Warnings aside, Zanzibar is a tremendous place to travel with children. It is a society built around the concept of family – which is why you will almost never see a homeless person on these islands. Children are much loved, although expected to show deference and respect to adults.
Big families mean that most people are used to dealing with children. People will often go out of their way to help if you need something for your child, and if you are waiting in a restaurant for a meal with an antsy, grumpy toddler, you may well find that the waiter will put on a one-man song and dance show for your kid that averts the tantrums.
Food itself is not too tricky from a kid's point of view. Zanzibari food is not overly fancy or hot, and common options include fish, rice, chips and pasta, with lots of easily palatable tropical fruit and pancakes available. Many kids love the street food stalls at Stone Town’s Forodhani Gardens, as well as swimming in the same sea that their evening’s fish comes from.
In terms of other activities for children, there is a zoo near town called Zanzibar Park, with lots of different animals on display, a small cafe and a playground. There is also a place to see animals called Zala Park, with indigenous Zanzibari animals such as snakes, chameleons and bush babies on display, a villager-owned and operated butterfly centre at Pete and a monkey forest at Jozani where children can see the indigenous red colobus monkeys.
Many hotels have swimming pools – check with yours before you arrive. If you are travelling on a budget you may often find that nearby hotels will allow you to use their pool if you pay a set fee or buy lunch. Failing that there is the Indian Ocean. It can vary from glassy and calm to fairly rough, so judge the waves before taking very young children in for the plunge. Some areas are tidal, which means you can’t swim every hour of every day and have to plan your swimming visits, but on the plus side you can take your kids at very low tide out on a reef walk (in thick soled shoes).
Supplies are reasonable on the main island, Unguja, for children. For babies, formula milk is available as are recognised nappy brands such as Pampers and wipes. If you are going to Pemba, or to the Mafia archipelago it's a good idea to take some of your own supplies to be on the safe side, and shop in the main villages before you go to outlying areas.

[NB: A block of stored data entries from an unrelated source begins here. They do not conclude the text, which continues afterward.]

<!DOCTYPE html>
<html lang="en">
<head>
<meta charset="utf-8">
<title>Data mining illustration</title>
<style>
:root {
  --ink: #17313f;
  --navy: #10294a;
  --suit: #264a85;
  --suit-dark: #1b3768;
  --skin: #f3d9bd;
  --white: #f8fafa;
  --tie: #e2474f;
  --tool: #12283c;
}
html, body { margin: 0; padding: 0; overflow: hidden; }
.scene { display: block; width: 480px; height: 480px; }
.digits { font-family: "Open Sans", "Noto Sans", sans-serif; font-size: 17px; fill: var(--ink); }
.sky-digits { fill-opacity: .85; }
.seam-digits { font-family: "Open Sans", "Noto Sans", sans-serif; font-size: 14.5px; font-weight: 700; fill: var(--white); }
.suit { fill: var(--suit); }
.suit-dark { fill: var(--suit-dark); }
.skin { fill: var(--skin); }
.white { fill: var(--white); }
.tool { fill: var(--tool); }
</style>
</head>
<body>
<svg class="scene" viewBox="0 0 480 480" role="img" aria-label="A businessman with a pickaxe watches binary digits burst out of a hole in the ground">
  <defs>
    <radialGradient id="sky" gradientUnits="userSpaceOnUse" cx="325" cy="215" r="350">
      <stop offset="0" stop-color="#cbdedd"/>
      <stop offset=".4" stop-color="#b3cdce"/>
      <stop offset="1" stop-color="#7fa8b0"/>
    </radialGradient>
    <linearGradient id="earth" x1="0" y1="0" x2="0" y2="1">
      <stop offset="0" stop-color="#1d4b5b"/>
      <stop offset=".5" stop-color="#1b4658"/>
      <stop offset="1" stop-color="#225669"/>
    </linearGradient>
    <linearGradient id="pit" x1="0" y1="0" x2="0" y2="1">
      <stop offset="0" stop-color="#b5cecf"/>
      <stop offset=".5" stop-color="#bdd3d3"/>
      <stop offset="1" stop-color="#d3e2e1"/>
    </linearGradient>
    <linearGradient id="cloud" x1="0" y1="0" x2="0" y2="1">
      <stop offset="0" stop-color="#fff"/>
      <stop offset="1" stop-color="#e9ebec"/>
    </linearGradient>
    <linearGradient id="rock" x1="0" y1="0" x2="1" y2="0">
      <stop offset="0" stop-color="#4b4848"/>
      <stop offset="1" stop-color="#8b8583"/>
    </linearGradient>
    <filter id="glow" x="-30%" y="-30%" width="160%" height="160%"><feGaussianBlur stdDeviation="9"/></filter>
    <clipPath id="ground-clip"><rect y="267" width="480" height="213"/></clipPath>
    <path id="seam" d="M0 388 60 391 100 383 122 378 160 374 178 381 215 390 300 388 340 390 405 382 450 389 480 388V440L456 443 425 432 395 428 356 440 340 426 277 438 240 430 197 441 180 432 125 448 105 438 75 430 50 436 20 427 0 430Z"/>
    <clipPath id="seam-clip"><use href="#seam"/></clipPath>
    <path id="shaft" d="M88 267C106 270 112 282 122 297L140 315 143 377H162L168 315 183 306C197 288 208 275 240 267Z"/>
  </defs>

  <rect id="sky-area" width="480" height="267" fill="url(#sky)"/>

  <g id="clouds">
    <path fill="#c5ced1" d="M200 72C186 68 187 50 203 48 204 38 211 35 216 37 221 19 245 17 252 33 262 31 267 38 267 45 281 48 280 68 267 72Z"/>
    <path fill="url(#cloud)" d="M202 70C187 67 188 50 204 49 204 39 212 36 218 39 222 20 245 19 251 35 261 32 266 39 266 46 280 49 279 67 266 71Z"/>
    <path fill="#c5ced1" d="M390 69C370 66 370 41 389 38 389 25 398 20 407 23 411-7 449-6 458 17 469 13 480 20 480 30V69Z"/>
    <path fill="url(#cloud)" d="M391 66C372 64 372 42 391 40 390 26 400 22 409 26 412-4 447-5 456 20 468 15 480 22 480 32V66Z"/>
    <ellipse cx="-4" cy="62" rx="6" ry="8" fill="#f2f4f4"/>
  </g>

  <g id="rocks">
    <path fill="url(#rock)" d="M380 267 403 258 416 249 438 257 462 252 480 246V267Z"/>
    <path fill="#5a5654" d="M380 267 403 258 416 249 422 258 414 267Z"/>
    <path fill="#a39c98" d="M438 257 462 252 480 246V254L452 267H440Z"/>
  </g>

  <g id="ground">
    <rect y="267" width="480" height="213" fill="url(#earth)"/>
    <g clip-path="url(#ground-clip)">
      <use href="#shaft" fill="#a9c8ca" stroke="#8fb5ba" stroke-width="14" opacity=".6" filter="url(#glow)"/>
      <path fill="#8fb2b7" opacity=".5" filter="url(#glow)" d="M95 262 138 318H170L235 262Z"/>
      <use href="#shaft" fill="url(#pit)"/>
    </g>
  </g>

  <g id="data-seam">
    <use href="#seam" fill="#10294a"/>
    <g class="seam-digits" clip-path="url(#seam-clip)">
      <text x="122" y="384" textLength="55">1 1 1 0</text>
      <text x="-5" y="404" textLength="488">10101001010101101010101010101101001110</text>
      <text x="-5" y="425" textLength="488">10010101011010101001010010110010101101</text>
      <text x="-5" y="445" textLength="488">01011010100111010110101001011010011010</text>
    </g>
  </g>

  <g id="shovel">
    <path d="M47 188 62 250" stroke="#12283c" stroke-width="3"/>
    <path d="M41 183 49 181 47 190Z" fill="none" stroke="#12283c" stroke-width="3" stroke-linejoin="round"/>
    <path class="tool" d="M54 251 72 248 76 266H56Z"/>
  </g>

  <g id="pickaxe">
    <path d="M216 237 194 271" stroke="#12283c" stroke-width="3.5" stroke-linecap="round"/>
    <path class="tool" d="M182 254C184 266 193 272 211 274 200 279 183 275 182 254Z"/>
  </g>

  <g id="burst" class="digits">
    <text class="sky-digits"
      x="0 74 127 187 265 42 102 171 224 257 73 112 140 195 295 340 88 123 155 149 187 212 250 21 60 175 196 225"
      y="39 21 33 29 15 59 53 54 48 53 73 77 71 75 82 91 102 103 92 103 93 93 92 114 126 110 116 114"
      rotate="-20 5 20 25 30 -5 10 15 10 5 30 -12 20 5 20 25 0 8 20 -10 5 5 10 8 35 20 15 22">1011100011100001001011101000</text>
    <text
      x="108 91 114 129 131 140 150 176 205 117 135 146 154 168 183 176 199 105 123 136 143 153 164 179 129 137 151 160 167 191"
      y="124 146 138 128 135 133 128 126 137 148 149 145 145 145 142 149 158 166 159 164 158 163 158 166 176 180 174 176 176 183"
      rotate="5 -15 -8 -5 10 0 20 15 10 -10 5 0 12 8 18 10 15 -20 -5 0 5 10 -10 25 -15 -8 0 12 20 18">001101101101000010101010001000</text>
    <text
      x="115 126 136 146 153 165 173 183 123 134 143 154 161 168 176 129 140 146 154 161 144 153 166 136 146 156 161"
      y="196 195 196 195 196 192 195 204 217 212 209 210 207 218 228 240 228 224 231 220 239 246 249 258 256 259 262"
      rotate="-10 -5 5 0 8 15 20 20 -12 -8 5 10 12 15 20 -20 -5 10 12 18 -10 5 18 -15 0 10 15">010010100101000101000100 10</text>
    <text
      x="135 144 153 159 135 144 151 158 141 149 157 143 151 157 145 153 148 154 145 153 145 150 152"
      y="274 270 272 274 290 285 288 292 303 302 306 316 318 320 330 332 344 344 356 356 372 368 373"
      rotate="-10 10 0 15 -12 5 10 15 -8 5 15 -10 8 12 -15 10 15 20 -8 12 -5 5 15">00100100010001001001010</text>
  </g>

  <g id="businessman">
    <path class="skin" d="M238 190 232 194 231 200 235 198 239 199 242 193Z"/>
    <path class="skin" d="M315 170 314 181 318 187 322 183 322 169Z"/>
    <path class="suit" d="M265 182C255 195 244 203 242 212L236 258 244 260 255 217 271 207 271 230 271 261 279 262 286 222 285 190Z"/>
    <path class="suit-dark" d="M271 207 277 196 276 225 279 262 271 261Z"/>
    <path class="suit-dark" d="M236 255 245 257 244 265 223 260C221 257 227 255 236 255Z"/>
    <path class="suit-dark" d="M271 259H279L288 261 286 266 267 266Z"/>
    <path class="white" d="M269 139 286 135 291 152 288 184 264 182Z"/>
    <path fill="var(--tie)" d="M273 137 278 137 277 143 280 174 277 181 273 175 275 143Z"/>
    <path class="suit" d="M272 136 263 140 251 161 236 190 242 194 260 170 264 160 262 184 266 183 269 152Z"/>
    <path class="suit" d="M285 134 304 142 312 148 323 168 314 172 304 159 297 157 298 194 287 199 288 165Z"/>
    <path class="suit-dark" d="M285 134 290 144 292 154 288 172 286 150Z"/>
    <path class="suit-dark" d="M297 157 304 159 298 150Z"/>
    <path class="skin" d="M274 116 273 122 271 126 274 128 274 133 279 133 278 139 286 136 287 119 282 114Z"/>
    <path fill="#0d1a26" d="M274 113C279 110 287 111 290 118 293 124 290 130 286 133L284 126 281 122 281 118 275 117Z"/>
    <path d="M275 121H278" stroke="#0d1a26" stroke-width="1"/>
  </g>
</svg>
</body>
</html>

But the main thing is to enjoy - most children have a great time on Zanzibar and leave with lifetime memories of adventure and fun.
Got kids in your backpack? Visit our forum page for some more advice!